Konsta would smile and return his polish counterpart’s polite greeting. “It wasn’t that much of a trip honestly, basically just like visiting a friend next door.” His aids would offer the President some glasses. “And consider these a gift from your northern friends. We had these made as present and an offer of congratulations on your recent victory. Of course I also have some drinks to go with them, but that can wait until after work is done.”

The issue of the two Russian states was in the eye of the confederate, a Russian matter, for simplicity sake Poland recognized Russia but with two states running it. If they were forced to choose which one, it would be simpler to just avoid them entirely.
To placate the tsardom for now, Poland would avoid answering back on sovereignty and simply reply “it is a Russian matter, not a Polish one.”

Vizimir smiled warmly at the glasses appreciating their craftsmanship, “I hope we drink to good tidings today.
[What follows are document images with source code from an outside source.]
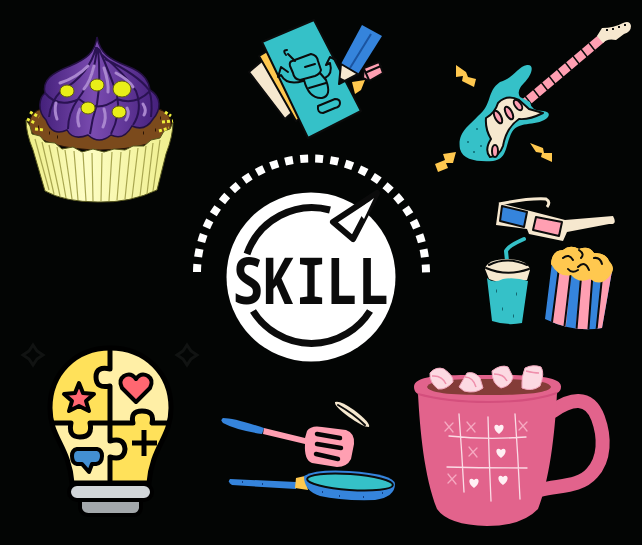
<!DOCTYPE html>
<html lang="en">
<head>
<meta charset="utf-8">
<title>Skill</title>
<style>
:root{--night:#030504;--ink:#0b0b0b;--white:#fff;--teal:#35c1c8;--blue:#3584dc;--pink:#ff9fb2;--cream:#f6e8cf;--gold:#ffc84f;--mug:#e2638c;--bulb:#ffe15a;--bulb-pale:#ffefa6;--plum:#5a2d91;--wrapper:#f7f7a0}
html,body{margin:0;background:var(--night);overflow:hidden}
.board{position:relative;width:642px;height:545px;overflow:hidden;background:var(--night)}
.board svg{position:absolute;inset:0;display:block}
.line{fill:none;stroke:var(--ink);stroke-width:2;stroke-linecap:round;stroke-linejoin:round}
.inked{stroke:var(--ink);stroke-width:2;stroke-linejoin:round}
.teal{fill:var(--teal)}.blue{fill:var(--blue)}.pink{fill:var(--pink)}.cream{fill:var(--cream)}.gold{fill:var(--gold)}.white{fill:var(--white)}.ink{fill:var(--ink)}
.word{font:700 64px "Noto Sans Mono","DejaVu Sans Mono",monospace;fill:var(--ink)}
.chalk{fill:none;stroke:#fbdce6;stroke-width:1.3;stroke-linecap:round}
.seam{fill:none;stroke:#000;stroke-width:5;stroke-linejoin:round}
</style>
</head>
<body>
<main class="board">
<svg width="642" height="545" viewBox="0 0 642 545" role="img" aria-label="Skill dial surrounded by hobby drawings">
<defs>
<linearGradient id="frosting" x2="1"><stop offset="0" stop-color="#44207a"/><stop offset=".45" stop-color="#7a4bb0"/><stop offset="1" stop-color="#45207c"/></linearGradient>
<linearGradient id="paper-cup" x2="1"><stop offset="0" stop-color="#eeee86"/><stop offset=".4" stop-color="#fdfdc4"/><stop offset="1" stop-color="#efef8d"/></linearGradient>
<path id="heart" d="M0 4C-8-2-4-8 0-4C4-8 8-2 0 4Z"/>
<path id="cross" d="M-4-5L4 5M4-4L-4 4"/>
<path id="spark" d="M0-10L4-4L10 0L4 4L0 10L-4 4L-10 0L-4-4Z" fill="none" stroke="#111312" stroke-width="3"/>
<clipPath id="bulb-shape"><path d="M110 348C75 348 50 374 50 408C50 438 69 446 72 483H149C152 446 171 438 171 408C171 374 146 348 110 348Z"/></clipPath>
<clipPath id="bucket-shape"><path d="M552 262L545 319Q574 333 602 328L612 271Q580 277 552 262Z"/></clipPath>
</defs>

<g id="cupcake">
<path d="M29 130Q27 111 45 108H155Q174 112 171 130Q155 149 100 150Q46 149 29 130Z" fill="#7b4a1c" stroke="#281407"/>
<path d="M26 120L30 126L32 134L40 136L45 142L55 143L62 149L73 147L82 152L93 149L104 152L114 149L125 150L133 146L144 146L151 140L160 138L164 131L170 129L173 122Q173 136 166 154L157 190Q130 203 98 202Q65 202 45 191L33 150Q26 133 26 120Z" fill="url(#paper-cup)" stroke="#55551c"/>
<path d="M35 139L49 190M42 142L54 194M49 145L60 196M57 147L66 198M65 150L72 199M74 151L78 200M83 153L86 201M92 153L93 201M102 153L101 201M112 152L109 201M121 152L117 200M130 150L125 199M138 148L132 198M146 146L140 196M153 143L147 194M160 140L153 191" fill="none" stroke="#a8a650" stroke-width="1.2"/>
<path d="M27 119L35 123M30 112L39 117M165 112L171 116M162 122L173 121M159 131L169 128M35 129L44 130" stroke="#eeee3a" stroke-width="3" stroke-dasharray="3 2"/>
<path d="M97 37C100 53 109 59 127 66C146 73 149 83 150 90C162 97 161 110 153 119Q145 132 132 126Q124 141 111 135Q99 145 88 135Q73 141 67 130Q52 137 46 120C37 111 39 98 45 93C42 80 52 73 70 66C86 59 95 53 97 37Z" fill="url(#frosting)" stroke="#241042" stroke-width="1.5"/>
<path d="M96 47Q90 74 61 91Q51 101 49 117M97 47Q95 77 78 99Q68 113 68 129M98 48Q101 80 97 104Q92 119 90 134M99 49Q111 76 117 95Q121 114 111 134M101 54Q125 74 136 91Q143 110 133 125M105 59Q138 75 149 90Q153 101 151 117M45 93Q58 109 79 99Q97 114 117 99Q135 106 150 91" fill="none" stroke="#2a1252" stroke-width="2"/>
<path d="M88 66Q76 78 60 83M94 66Q90 82 84 89M104 68Q109 83 108 92M116 73Q129 80 133 87M56 103Q54 111 57 119M80 109Q76 117 79 126M104 109Q107 118 103 127M127 108Q130 114 126 120M143 104Q147 110 144 115" fill="none" stroke="#a986cf" stroke-width="3" stroke-linecap="round"/>
<g fill="#e9ee18" stroke="#625f0c"><ellipse cx="67" cy="91" rx="7" ry="6"/><ellipse cx="97" cy="85" rx="7" ry="6"/><ellipse cx="122" cy="89" rx="9" ry="8"/><ellipse cx="88" cy="108" rx="7" ry="6"/><ellipse cx="119" cy="112" rx="7" ry="6"/></g>
<path d="M38 127h1M49 133h1M57 137h1M143 133h1M155 130h1M160 118h1" stroke="#2b1405" stroke-width="3"/>
</g>

<g id="sketchbook">
<path class="cream inked" d="M249 72L282 44L316 91L285 119Z"/>
<path class="gold inked" d="M259 56L298 33L333 98L296 121Z"/>
<path class="teal inked" d="M262 42L314 20L361 111L308 138Z"/>
<g class="line"><path d="M286 55Q282 50 287 50M288 54L295 61M292 61L311 54Q317 55 318 61L321 70Q320 74 315 76L300 80Q294 79 293 73L290 66Q289 62 292 61ZM304 80Q309 99 322 98Q332 96 326 80L320 73M303 81Q287 86 281 75L278 77L281 67L288 72M325 78Q333 74 330 63L326 65L330 57L336 60M318 106L335 99Q340 99 340 103Q340 107 335 108L323 113Q317 113 318 106M305 67L315 64"/><path d="M309 88L326 83"/></g>
<path class="blue" d="M362 25L382 36L358 74L341 64Z"/><path d="M371 34L350 68" stroke="#1b54a0" stroke-width="2"/><path class="cream inked" d="M341 64L358 74L339 84Z"/><path class="ink" d="M339 77L345 80L339 84Z"/>
<path class="pink inked" d="M364 68L379 62L383 73L369 81L363 78Z"/><path class="line" d="M364 69L369 80M367 72L381 66"/>
<path class="gold" d="M352 82L365 80L361 90L355 94Z"/>
</g>

<g id="guitar">
<path d="M519 108L602 38" stroke="var(--pink)" stroke-width="9"/>
<path d="M525 96L532 105M533 89L540 98M541 82L548 91M549 76L556 85M557 69L564 78M565 62L572 71M573 56L580 65M581 49L588 58M589 43L596 52" stroke="var(--ink)" stroke-width="1.5"/>
<path class="cream" d="M597 36L602 28Q614 28 623 23Q630 20 631 26Q631 32 624 34L616 40Q607 38 603 43Z"/><path d="M607 29v2M613 28v2M619 26v2M625 24v2" stroke="#111" stroke-width="2"/>
<path class="teal" d="M460 149C457 132 470 125 478 116C493 104 486 92 500 82C514 78 517 67 527 65C535 64 532 75 524 83Q516 91 520 97L530 102Q531 111 543 111Q551 112 548 117C539 127 519 120 512 132C505 145 508 159 493 161C477 162 463 160 460 149Z"/>
<path class="cream inked" d="M486 118Q495 113 498 103Q507 94 519 100L529 109L543 113Q529 120 519 119Q506 128 503 146Q499 157 490 157Q484 150 491 139Q485 129 486 118Z"/>
<g class="pink inked"><ellipse cx="498" cy="117" rx="3" ry="7" transform="rotate(-28 498 117)"/><ellipse cx="509" cy="113" rx="3" ry="7" transform="rotate(-28 509 113)"/><ellipse cx="518" cy="105" rx="3" ry="6" transform="rotate(-35 518 105)"/><ellipse cx="495" cy="151" rx="3" ry="6"/></g>
<path d="M467 142h2M473 152h2M480 146h2M476 129h2" stroke="#167e86" stroke-width="2"/>
<g class="gold"><path d="M456 65L466 72L468 77L476 79L474 87L462 81L463 76L456 77Z"/><path d="M435 164L445 160L443 154L456 152L453 163L446 163L448 168L438 172Z"/><path d="M530 143L543 148L544 153L552 153L552 162L541 157L542 153L536 152Z"/></g>
</g>

<g id="movie-snacks">
<path class="cream" d="M499 203L565 220L613 216Q618 225 609 224L567 232L563 241L529 234L527 229L496 225Z"/><path d="M499 204Q529 198 546 199Q551 202 547 207" fill="none" stroke="var(--cream)" stroke-width="3"/>
<path class="blue inked" d="M502 206L527 212L524 227L500 221Z"/><path class="pink inked" d="M536 217L562 222L559 236L533 230Z"/>
<path d="M507 261L506 251Q508 246 524 239" fill="none" stroke="var(--teal)" stroke-width="4" stroke-linecap="round"/>
<path class="cream" d="M485 269Q487 259 508 259Q528 260 530 270L527 280Q507 286 489 279Z"/><path class="line" d="M486 268Q507 277 529 269M489 265Q507 256 527 265"/>
<path class="teal" d="M487 278Q493 284 503 279Q515 277 528 281L522 323Q507 326 492 321Z"/><path d="M496 291h1M516 294h1M502 309h1M513 316h1" stroke="#136a73" stroke-width="3"/>
<path class="gold" d="M551 264Q552 250 563 250Q570 244 579 249Q589 245 594 253Q606 253 609 261Q617 269 609 276Q596 287 582 280Q566 283 551 264Z"/>
<g clip-path="url(#bucket-shape)"><path class="blue" d="M540 255H620V335H540Z"/><path class="pink" d="M560 258L572 265L565 335H551ZM582 265L592 277L588 335H575Z"/><path class="pink" d="M603 270L613 270L604 335H596Z"/><path class="line" d="M560 260L551 330M572 262L564 330M582 266L576 335M593 268L588 335M603 268L596 335"/></g>
<path class="gold" d="M551 264Q552 250 563 250Q570 244 579 249Q589 245 594 253Q606 253 609 261Q616 269 609 277Q600 287 590 279Q579 284 571 275Q559 278 551 264Z"/><path class="line" d="M563 258Q569 253 573 260M578 267Q585 260 589 270M594 258Q600 257 602 264M568 269Q572 274 578 270M579 250Q585 254 581 258"/>
</g>

<g id="skill-dial">
<path d="M197 272A114.500 114.500 0 0 1 426 274" fill="none" stroke="var(--white)" stroke-width="8" stroke-dasharray="8 7.200"/>
<circle class="white" cx="311" cy="277" r="84.500"/>
<path d="M247 254A69 69 0 0 1 330 210M253 311A69 69 0 0 0 370 311" fill="none" stroke="var(--ink)" stroke-width="7"/>
<path d="M333 222L377 193L353 239Z" fill="var(--white)" stroke="var(--ink)" stroke-width="6" stroke-linejoin="round"/><path class="white" d="M357 211L374 198L364 219Z"/>
<text class="word" x="232" y="304" textLength="158" lengthAdjust="spacingAndGlyphs">SKILL</text>
</g>

<g id="puzzle-bulb">
<use href="#spark" x="33" y="355"/><use href="#spark" x="187" y="355"/>
<g clip-path="url(#bulb-shape)"><path fill="var(--bulb)" d="M48 345H174V486H48Z"/><path fill="var(--bulb-pale)" d="M110 345H174V423H152Q155 411 142 411Q130 411 133 423H110V387Q96 389 96 377Q96 366 110 369ZM48 423H71Q68 436 80 437Q93 436 90 423H110V441Q124 437 125 449Q124 461 110 457V486H48Z"/>
<path class="seam" d="M110 345V369Q96 366 96 377Q96 389 110 386V441Q124 437 125 449Q124 461 110 457V486M48 423H71Q68 437 80 437Q93 437 90 423H133Q130 411 142 411Q155 411 152 423H174"/></g>
<path d="M110 348C75 348 50 374 50 408C50 438 69 446 72 483H149C152 446 171 438 171 408C171 374 146 348 110 348Z" fill="none" stroke="#000" stroke-width="5"/>
<path d="M79 383L83 393L94 394L86 401L89 411L79 406L69 411L72 401L64 394L75 393Z" fill="#ff6771" class="seam" style="fill:#ff6771;stroke-width:4"/>
<path class="seam" style="fill:#ff6771;stroke-width:4" d="M136 402L122 388Q118 380 124 376Q131 372 136 379Q141 372 148 376Q154 380 150 388Z"/>
<path class="seam" style="fill:#438fd1;stroke-width:4" d="M77 449H97Q102 450 102 456Q102 463 96 464H92L89 472L82 464H77Q72 463 72 456Q72 450 77 449Z"/>
<path d="M144 430V456M132 443H157" stroke="#000" stroke-width="5"/>
<path d="M80 499H141V508Q140 515 133 515H88Q81 514 80 508Z" fill="#a3a8ab" stroke="#000" stroke-width="4"/><rect x="69" y="484" width="83" height="16" rx="8" fill="#d2d6d9" stroke="#000" stroke-width="4"/>
</g>

<g id="cookware">
<path class="blue" d="M223 418Q234 418 264 428L262 434Q236 430 223 423Q220 420 223 418Z"/><path class="pink" d="M264 428L305 438L307 431Q311 425 322 427L346 430Q355 433 354 444L351 459Q347 467 337 467L312 463Q304 460 305 444L263 434Z"/>
<path d="M317 434L340 438M317 444L341 448M316 454L338 459" stroke="#050505" stroke-width="4.500" stroke-linecap="round"/>
<path class="cream" d="M335 402Q340 400 354 410Q371 423 369 427Q363 427 349 417Q334 406 335 402Z"/><path class="line" d="M338 405Q354 414 365 425" stroke-width="1"/>
<path class="blue" d="M230 479L296 482V489L232 485Q227 482 230 479Z"/><path class="gold" d="M296 478L305 476L308 490L295 488Z"/>
<path class="blue" d="M304 476Q316 469 349 471Q394 474 395 484Q395 497 375 500Q341 501 320 496Q304 491 304 476Z"/><ellipse class="teal inked" cx="350" cy="482" rx="43" ry="8" transform="rotate(4 350 482)"/><path d="M242 482h1M262 484h1M322 492h1M339 496h1M363 497h1M382 493h1" stroke="#123f86" stroke-width="2"/>
</g>

<g id="cocoa-mug">
<path d="M553 411C570 399 589 394 598 418C605 437 605 459 592 473C580 487 560 485 540 490" fill="none" stroke="var(--mug)" stroke-width="14" stroke-linecap="round"/>
<path fill="var(--mug)" d="M414 387C414 374 449 375 488 375C530 375 562 376 561 387Q561 391 557 393C555 435 549 482 538 509Q522 526 487 526Q448 525 437 509C424 476 420 430 418 394Q414 392 414 387Z"/>
<path d="M427 387C430 379 461 379 489 379C524 379 549 380 551 387C548 394 518 395 489 395C457 395 430 394 427 387Z" fill="#843c38"/>
<path d="M418 394Q447 402 488 402Q532 402 557 393" fill="none" stroke="#d44f7d" stroke-width="2"/>
<g fill="#fcd9e2" stroke="#f3a9bf"><path d="M430 373Q436 366 444 369Q454 376 453 382Q446 390 438 389Q429 382 430 373Z"/><path d="M467 373Q474 371 480 378L483 388Q475 394 464 391L459 387Z"/><path d="M492 371Q501 364 508 367L513 377Q511 386 501 388Q492 384 492 371Z"/><path d="M525 368Q533 364 541 367Q545 373 540 386Q532 392 522 388Q521 377 525 368Z"/></g>
<path d="M432 376Q442 375 446 384M465 377Q473 377 476 387M494 374Q504 374 507 381M526 371Q534 373 539 373" fill="none" stroke="#ef8fac" stroke-width="1.500"/>
<g class="chalk"><path d="M459 414Q462 454 464 492M488 417Q489 460 491 501M515 414Q518 456 520 499M449 436Q486 440 526 437M447 467Q489 468 527 468"/><g stroke="#f6a9c1"><use href="#cross" x="449" y="427"/><use href="#cross" x="471" y="427"/><use href="#cross" x="523" y="426"/><use href="#cross" x="473" y="452"/><use href="#cross" x="452" y="479"/></g></g>
<g fill="#fff0f4"><use href="#heart" x="499" y="430"/><use href="#heart" x="501" y="454"/><use href="#heart" x="474" y="484"/><use href="#heart" x="503" y="481"/></g>
</g>
</svg>
</main>
</body>
</html>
I think the Russian states might be late, we could wait for them or proceed between Finland and and the confederacy if you wish.”

Fashionably late because of state matters, the New Union of Soviet Socialist Republics would send Minister of Foreign Affairs Lavr Obolensky to the Conference.

With both the Russian states arrival Vizimir motioned them all to the long table to have a seat.

“Everyone, thank you for coming here. I will try to be brief as you know you are all busy people. I have brought you all here to discuss the possibility of a trade and treaty organization for our region.”

“And what would be the goal of this organization?” Konsta would ask. “Are you asking for us to commit to each other militarily or just a pledge to work together in times of hardship?”

“I am looking to establish a cross national economic, military and intelligence pact between our nations. Or at the very least the basis for one, the pact would provide protections for our nations as we stand together in defensive wars. Economic growth would be a guarantee, and we would be able to protect our interest better together.”

“I see, well the thing I think everyone can agree on would be economic. What proposal do you have to support economic growth in our nations?”